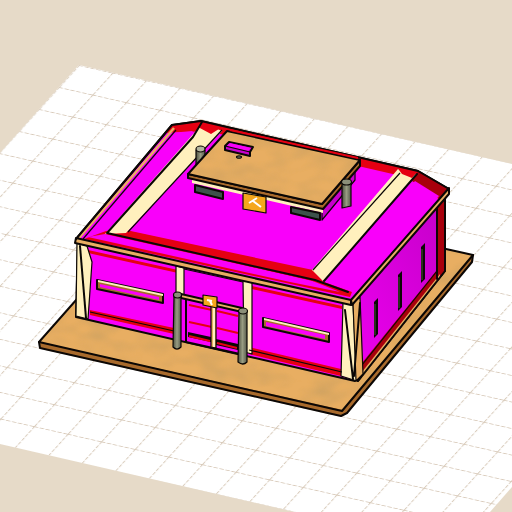
<!DOCTYPE html>
<html lang="en">
<head>
<meta charset="utf-8">
<title>Workshop building model</title>
<style>
:root{--ground:#e6dac8;--paper:#fff;--grid:#d9cbbb;--wall:#f900fa;--wall-shade:#c800cc;--red:#e50012;--red-dark:#a8000c;--cream:#fff0bd;--wood:#e8ae62;--wood-dark:#a86a2c;--ink:#0b0705;--post:#7c8068;--slate:#3d524b;--sign:#f5a71c}
html,body{margin:0;width:512px;height:512px;overflow:hidden;background:var(--ground)}
svg{display:block}
.paper{fill:var(--paper)}
.grid-line{fill:none;stroke:var(--grid);stroke-width:1.3;stroke-dasharray:5 2}
.wall{fill:var(--wall)}
.wall-shade{fill:var(--wall-shade)}
.red{fill:var(--red)}
.red-dark{fill:var(--red-dark)}
.cream{fill:var(--cream)}
.wood{fill:var(--wood)}
.wood-dark{fill:var(--wood-dark)}
.slate{fill:var(--slate)}
.sign{fill:var(--sign)}
.ink{fill:var(--ink)}
.outline{stroke:var(--ink);stroke-width:2;stroke-linejoin:round}
.fine{stroke:var(--ink);stroke-width:1.2;stroke-linejoin:round}
.edge{fill:none;stroke:var(--ink);stroke-width:2;stroke-linejoin:round;stroke-linecap:round}
.thin{fill:none;stroke:var(--ink);stroke-width:1.2}
.trim{fill:none;stroke:var(--wood);stroke-width:2.5}
.red-line{fill:none;stroke:var(--red);stroke-width:2}
.tool{fill:none;stroke:var(--paper);stroke-width:2}
</style>
</head>
<body>
<svg width="512" height="512" viewBox="0 0 512 512" role="img" aria-label="Model of a magenta workshop building on a wooden base, standing on a white grid">
<defs>
<pattern id="floor-grid" width="40" height="40" patternUnits="userSpaceOnUse" patternTransform="matrix(.84 .19 -.5 .55 79 65)">
<path class="grid-line" d="M0 .7H40M.7 0V40"/>
</pattern>
<linearGradient id="post-metal"><stop offset="0" stop-color="#4c5040"/><stop offset=".5" stop-color="#989c82"/><stop offset="1" stop-color="#55594a"/></linearGradient>
<linearGradient id="side-shade" x1="0" y1="1" x2="1" y2="0"><stop offset="0" stop-color="#ee00f0"/><stop offset="1" stop-color="#c400c8"/></linearGradient>
<filter id="wood-grain" x="0" y="0" width="1" height="1">
<feTurbulence type="fractalNoise" baseFrequency=".035 .06" numOctaves="2" seed="4"/>
<feColorMatrix values="0 0 0 0 .62  0 0 0 0 .36  0 0 0 0 .12  1.6 0 0 0 -.6"/>
<feComposite in2="SourceGraphic" operator="in" result="grain"/>
<feMerge><feMergeNode in="SourceGraphic"/><feMergeNode in="grain"/></feMerge>
</filter>
<g id="side-window"><path class="ink" d="M0 4L4 0V36L0 40Z"/><path d="M1 6V37" stroke="#4a5a38" stroke-width="1"/></g>
</defs>

<g id="floor">
<path class="paper" d="M79 65L512 164V487L490 512H295L0 444V153Z"/>
<path fill="url(#floor-grid)" d="M79 65L512 164V487L490 512H295L0 444V153Z"/>
</g>

<g id="base">
<path class="wood-dark outline" d="M39 342L40 348L341 416L347 413L472 262L473 255Z"/>
<path class="wood" filter="url(#wood-grain)" d="M39 342L90 284L430 246L473 255L343 410Z"/>
<path class="edge" d="M77 299L39 342L342 411L473 255L446 249"/>
</g>

<g id="side-wall">
<path class="outline" fill="url(#side-shade)" d="M352 301L445 194V271L358 381Z"/>
<path class="red-dark" d="M436 206L445 195V271L437 281Z"/>
<path class="red-dark" d="M362 363L437 270V281L362 374Z"/>
<path class="wood" d="M362 372L440 274V278L362 377Z"/>
<path class="edge" d="M445 194V271L358 381M437 207V279"/>
<path class="thin" d="M362 365L437 271"/>
<use href="#side-window" x="374" y="298"/>
<use href="#side-window" x="398" y="271"/>
<use href="#side-window" x="421" y="243"/>
</g>

<g id="front-wall">
<path class="wall outline" d="M78 242L351 302L355 381L76 317Z"/>
<path class="red" d="M90 310L174 328V334L90 315ZM249 347L341 369V376L249 354Z"/>
<path class="red" d="M88 250L178 270V273L88 253ZM252 286L342 306V309L252 289Z"/>
<path class="cream fine" d="M77 243L87 246L92 262L88 319L76 316Z"/>
<path class="edge" d="M80 246L86 318"/>
<path class="cream fine" d="M343 302L353 304L357 381L341 376Z"/>
<path class="wood fine" d="M353 303L360 297L363 374L356 381Z"/>
<path class="edge" d="M345 310L353 379M360 303L354 376"/>
<path class="cream fine" d="M176 266L184 268V298L176 296Z"/>
<path class="cream fine" d="M243 280L252 283V354L244 352Z"/>
<path class="trim" d="M186 267L242 280"/>
<path class="thin" d="M184 269L243 282M90 312L174 331M249 350L342 372"/>
</g>

<g id="front-windows">
<path class="wood-dark outline" d="M97 280L163 294V303L97 289Z"/>
<path class="wall" d="M100 284L159 297V300L100 287Z"/>
<path class="cream" d="M98 280L163 294V296L98 282Z"/>
<path class="wood-dark outline" d="M263 318L329 333V342L263 327Z"/>
<path class="wall" d="M266 322L325 335V339L266 326Z"/>
<path class="cream" d="M264 318L329 333V335L264 320Z"/>
</g>

<g id="entrance">
<path class="wall outline" d="M186 297L240 309V354L186 342Z"/>
<path class="red-line" d="M189 305L212 310M217 311L238 316M189 322L212 327M217 328L238 333"/>
<path class="wood fine" d="M211 302L216 303V348L211 347Z"/>
<path class="cream" d="M213 303H215V347H213Z"/>
<path class="ink" d="M188 332L211 337V342L188 337ZM216 339L238 344V350L216 345Z"/>
<path class="red-line" d="M189 336L210 341M217 343L237 348"/>
<path class="wood outline" d="M181 294L242 308V312L181 298Z"/>
<path class="sign fine" d="M203 295L217 297V308L203 305Z"/>
<path class="tool" stroke-width="1" d="M207 300L212 301M210 301L212 305"/>
<path class="fine" fill="url(#post-metal)" d="M174 296H181V347Q177 351 173 347Z"/>
<ellipse class="fine" cx="177.500" cy="295" rx="4" ry="3" fill="#8b8f79"/>
<path class="fine" fill="url(#post-metal)" d="M239 312H247V362Q243 366 238 362Z"/>
<ellipse class="fine" cx="243" cy="311" rx="4.500" ry="3" fill="#8b8f79"/>
</g>

<g id="roof">
<path class="wall outline" d="M76 239L172 125L201 121L418 171L449 189L351 301Z"/>
<path class="red" d="M172 125L201 121L418 171L449 189L440 200L410 178L207 131L165 133Z"/>
<path class="red-dark" d="M418 171L449 189L441 199L412 181Z"/>
<path class="wall" d="M169 133L193 131L103 233L82 237Z"/>
<path class="wall" d="M415 181L439 196L352 292L326 281Z"/>
<path class="red" d="M106 231L126 230L313 270L324 282L352 292L350 297L84 239Z"/>
<path class="wall" d="M88 237L105 234L310 280L340 292L290 282Z"/>
<path class="red" d="M104 232L128 231L310 271L321 283Z"/>
<path class="cream" d="M203 123L222 131L126 233L105 234Z"/>
<path class="cream" d="M398 169L417 174L324 282L312 270Z"/>
<path class="red" d="M201 121L222 127L211 134L198 127ZM396 166L418 171L412 178L402 174Z"/>
<path class="edge" d="M202 122L193 137L107 233M417 174L324 281M107 233L315 280L348 292"/>
<path class="thin" d="M222 130L128 232M400 173L313 270"/>
<path class="trim" d="M174 128L79 238"/>
<path class="thin" d="M176 130L83 239"/>
<path class="wood outline" d="M76 238L351 300V305L75 243Z"/>
<path class="wood outline" d="M351 300L449 188V194L352 305Z"/>
<path class="edge" d="M76 239L172 125L201 121L418 171L449 189"/>
</g>

<g id="skylight">
<path fill="url(#post-metal)" class="fine" d="M196 150H205V170H196Z"/>
<ellipse class="fine" cx="200.500" cy="149" rx="4.500" ry="3" fill="#b3b69f"/>
<path class="wall" d="M192 179L322 209V221L192 190Z"/>
<path class="wall-shade fine" d="M322 208L355 171V180L322 220Z"/>
<path class="cream" d="M192 179L323 209V213L192 183Z"/>
<path class="slate outline" d="M195 185L223 192V199L195 192Z"/>
<path class="slate outline" d="M291 207L320 213V220L291 213Z"/>
<path class="wood-dark outline" d="M188 174L322 204L360 160V166L323 209L188 178Z"/>
<path class="wood" filter="url(#wood-grain)" d="M188 174L227 131L360 160L322 204Z"/>
<path class="edge" d="M188 174L227 131L360 160L322 204Z"/>
<path class="red-line" d="M230 130L358 158"/>
<path class="fine" fill="url(#post-metal)" d="M342 183H351V206L342 208Z"/>
<ellipse class="fine" cx="346.500" cy="182" rx="5" ry="3" fill="#8b8f79"/>
</g>

<g id="roof-vent">
<path class="wall-shade outline" d="M225 146L229 142L253 147L250 152V156L225 150Z"/>
<path class="wall" d="M227 146L230 143L251 148L248 151Z"/>
<path class="thin" d="M225 146L250 152"/>
<ellipse class="fine" cx="239" cy="157" rx="2.500" ry="1.200" fill="#8b8f79"/>
</g>

<g id="roof-sign">
<path class="sign fine" d="M243 193L266 197V213L243 209Z"/>
<path class="tool" d="M249 203L257 198M253 201L261 207"/>
</g>
</svg>
</body>
</html>
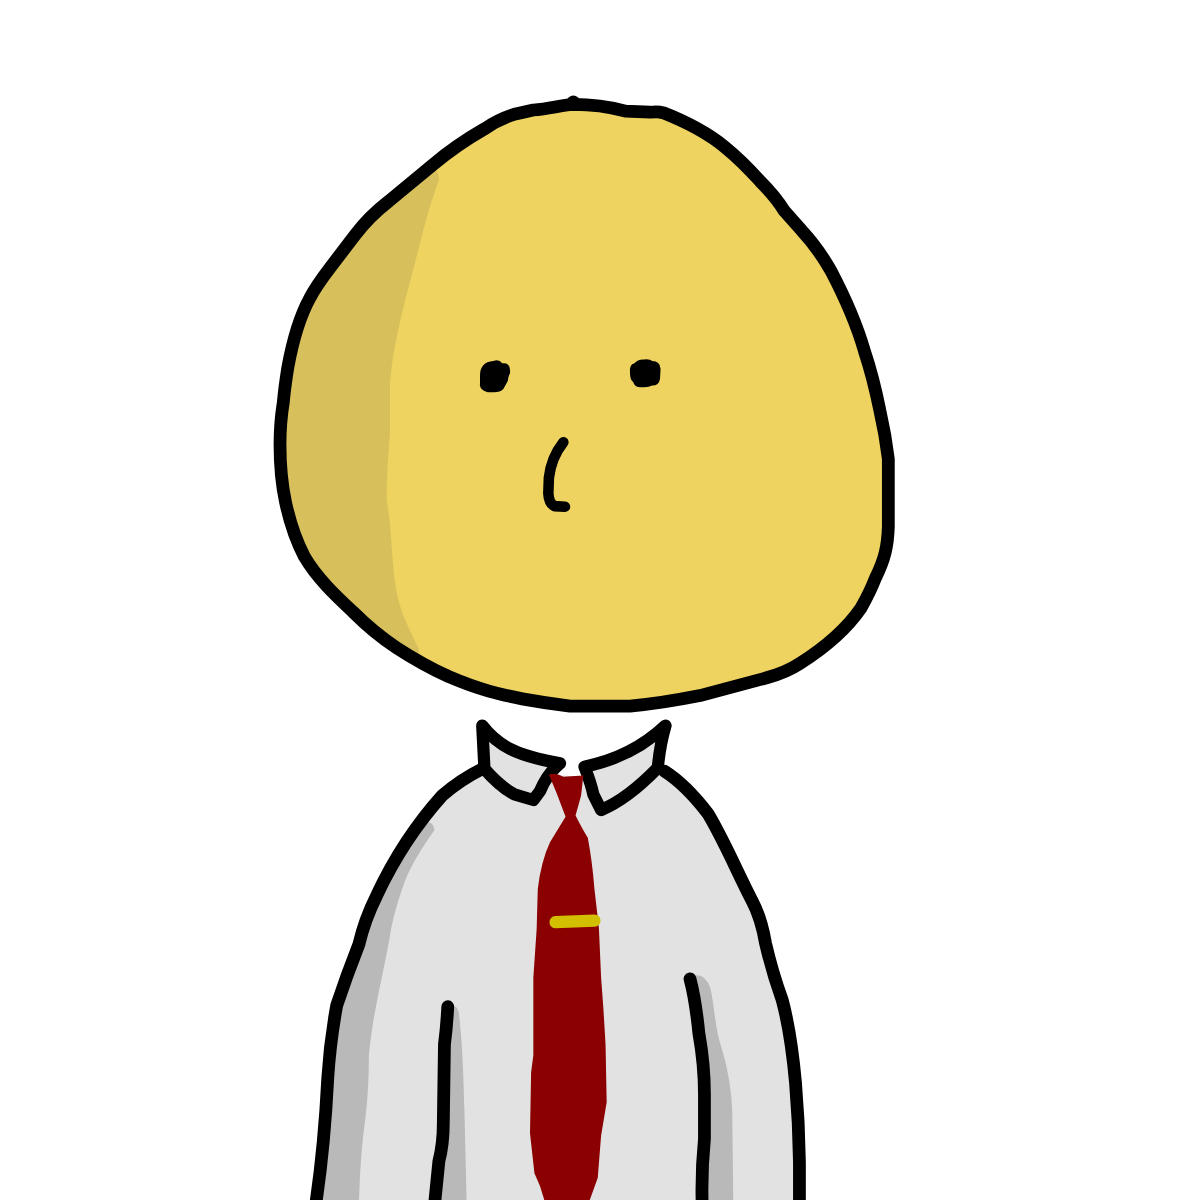
<!DOCTYPE html>
<html lang="en">
<head>
<meta charset="utf-8">
<title>Office character</title>
<style>
  :root {
    --paper: #ffffff;
    --ink: #000000;
    --skin: #eed360;
    --skin-shade: #d7c05b;
    --shirt: #e2e2e2;
    --shirt-shade: #b9b9b9;
    --tie: #8b0000;
    --tie-clip: #d2bf00;
  }
  html, body { margin: 0; background: var(--paper); }
  body { width: 1200px; height: 1200px; overflow: hidden; }
  .character { display: block; width: 1200px; height: 1200px; }
  .line { fill: none; stroke: var(--ink); stroke-width: 11.5; stroke-linecap: round; stroke-linejoin: round; }
  .mouth { stroke-width: 9.5; }
  .skin { fill: var(--skin); }
  .skin-shade { fill: var(--skin-shade); }
  .shirt { fill: var(--shirt); }
  .shirt-shade { fill: var(--shirt-shade); }
  .collar { fill: var(--shirt); stroke-width: 11; }
  .tie { fill: var(--tie); }
  .tie-clip { fill: none; stroke: var(--tie-clip); stroke-width: 11; stroke-linecap: round; }
  .eye { fill: var(--ink); }
</style>
</head>
<body>
<svg class="character" viewBox="0 0 1080 1080" role="img" aria-label="Hand-drawn figure with a round yellow head, grey shirt and red tie">
  <defs>
    <path id="head-shape" d="M516 94 C503 95 495 98 480 99 L464 102.500 Q449 107 436 116 Q410 131 390 148 L350 181 Q332 195 320 211 L297 241 Q284 258 279 268 C268 288 263 309 259 331 Q256 350 255 362 Q252 380 252 400 C252 424 254 438 257 452 Q263 480 274 501 C285 520 302 536 317 550 Q337 570 357 583 Q380 598 404 609 C432 621 450 625 470 629 Q492 633 513 635.500 L567 635.500 Q595 633 630 626 L690 610 Q708 605 720 597 C742 583 762 566 775 547 Q783 533 788 520 C796 504 799 492 799.500 474 L799.500 413 Q797 392 792 370 Q786 340 778 316 C770 288 759 265 748 244 Q736 223 722 208 L706 190 Q698 177 684 163 Q668 145 652 132 C636 119 616 109 597 101.500 Q592 100 585 101 L563 100 Q540 94 516 94 Z"/>
    <clipPath id="head-clip"><use href="#head-shape"/></clipPath>
    <path id="torso-shape" d="M434 692 Q414 702 398 716 C372 745 353 776 339 806 Q328 828 323 850 Q312 878 303 905 Q297 938 295 970 C293 1010 290 1045 284 1085 L720 1085 L719 1046 Q719 1010 716 975 Q712 930 704 900 Q695 875 689 849 Q685 826 677 811 C664 786 652 757 637 732 Q617 706 598 694 L541 729 L526 690 L525 699 L495 697 L480 720 L437 692 Z"/>
    <clipPath id="torso-clip"><use href="#torso-shape"/></clipPath>
  </defs>

  <g id="torso">
    <use href="#torso-shape" class="shirt"/>
    <g class="shirt-shade" clip-path="url(#torso-clip)">
      <path d="M380 740 Q390 738 391 747 C375 770 368 783 363 797 Q353 825 350 848 C344 880 335 915 332 950 Q332 980 329 1005 Q324 1040 323 1085 L275 1085 L280 900 L330 780 Z"/>
      <path d="M403 906 Q411 903 413 911 C416 940 417 960 418 1000 L420 1085 L392 1085 L399 1000 Z"/>
      <path d="M621 880 Q632 873 639 888 C643 903 643 925 650 945 Q658 972 659 1000 L660 1085 L632 1085 L633 980 Z"/>
    </g>
    <path class="line" d="M434 692 Q414 702 398 716 C372 745 353 776 339 806 Q328 828 323 850 Q312 878 303 905 Q297 938 295 970 C293 1010 290 1045 284 1085"/>
    <path class="line" d="M598 694 Q617 706 637 732 C652 757 664 786 677 811 Q685 826 689 849 Q695 875 704 900 Q712 930 716 975 Q719 1010 719.500 1046 L719.500 1085"/>
    <path class="line" d="M403 906 Q402 925 400 940 L399 1010 Q399 1030 395 1045 Q393 1065 391 1085"/>
    <path class="line" d="M621 881 Q626 900 629 930 Q634 958 634 985 L634 1025 Q631 1055 632 1085"/>
  </g>

  <g id="collar-and-tie">
    <path class="line collar" d="M434 653 C448 671 464 680 504 687 Q492 697 486 712 L480 720 L463 715 Q450 708 436 692 Z"/>
    <path class="line collar" d="M599 653 C580 671 556 684 526 690 Q532 705 534 715 L541 729 Q565 719 592 691 Q594 670 599 653 Z"/>
    <path class="tie" d="M494 697 Q500 695 507 699 L525 698 L523 716 L518 734 Q524 746 529 754 Q533 775 535 800 L539 835 L541 880 L543 907 L545 940 L546 992 L541 1022 L538 1060 L529 1085 L491 1085 Q488 1070 481 1056 L477 1020 L478 965 L480 950 L480 880 L483 836 L484 800 Q487 775 495 758 L509 735 L501 714 Z"/>
    <path class="tie-clip" d="M500 830 L535 828.500"/>
  </g>

  <g id="head">
    <use href="#head-shape" class="skin"/>
    <path class="skin-shade" clip-path="url(#head-clip)" d="M386 148 Q396 153 395 162 C383 195 378 220 370 250 C360 287 353 318 351 345 L351 390 Q348 425 348 450 C352 472 352 490 354 510 C357 548 366 560 377 584 L376 610 L230 610 L230 148 Z"/>
    <use href="#head-shape" class="line"/>
    <circle cx="516" cy="92" r="6"/>
    <path class="eye" d="M432 338 Q432 326 444 325 Q449 323 452 327 Q460 326 459 336 Q457 340 457 343 L453 350 Q450 353 445 353 L439 353 Q431 351 432 345 Z"/>
    <path class="eye" d="M567 336 Q566 328 571 327 Q574 323 580 323.500 Q585 323 587 325 Q594 325 594.500 332 L594 341 Q593 347 587 347 Q583 349 578 348.500 Q571 349 570 344 Q567 342 567 336 Z"/>
    <path class="line mouth" d="M507 398 Q496 412 494 430 L493.500 444 Q494 453 499 455.500 L508.500 456"/>
  </g>
</svg>
</body>
</html>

━━━━

* **TASK DESCRIPTION**
Please report how many lines in the records contain the string "linejoin", and write nothing besides that number.

* **RESULT FOR THIS TASK**
4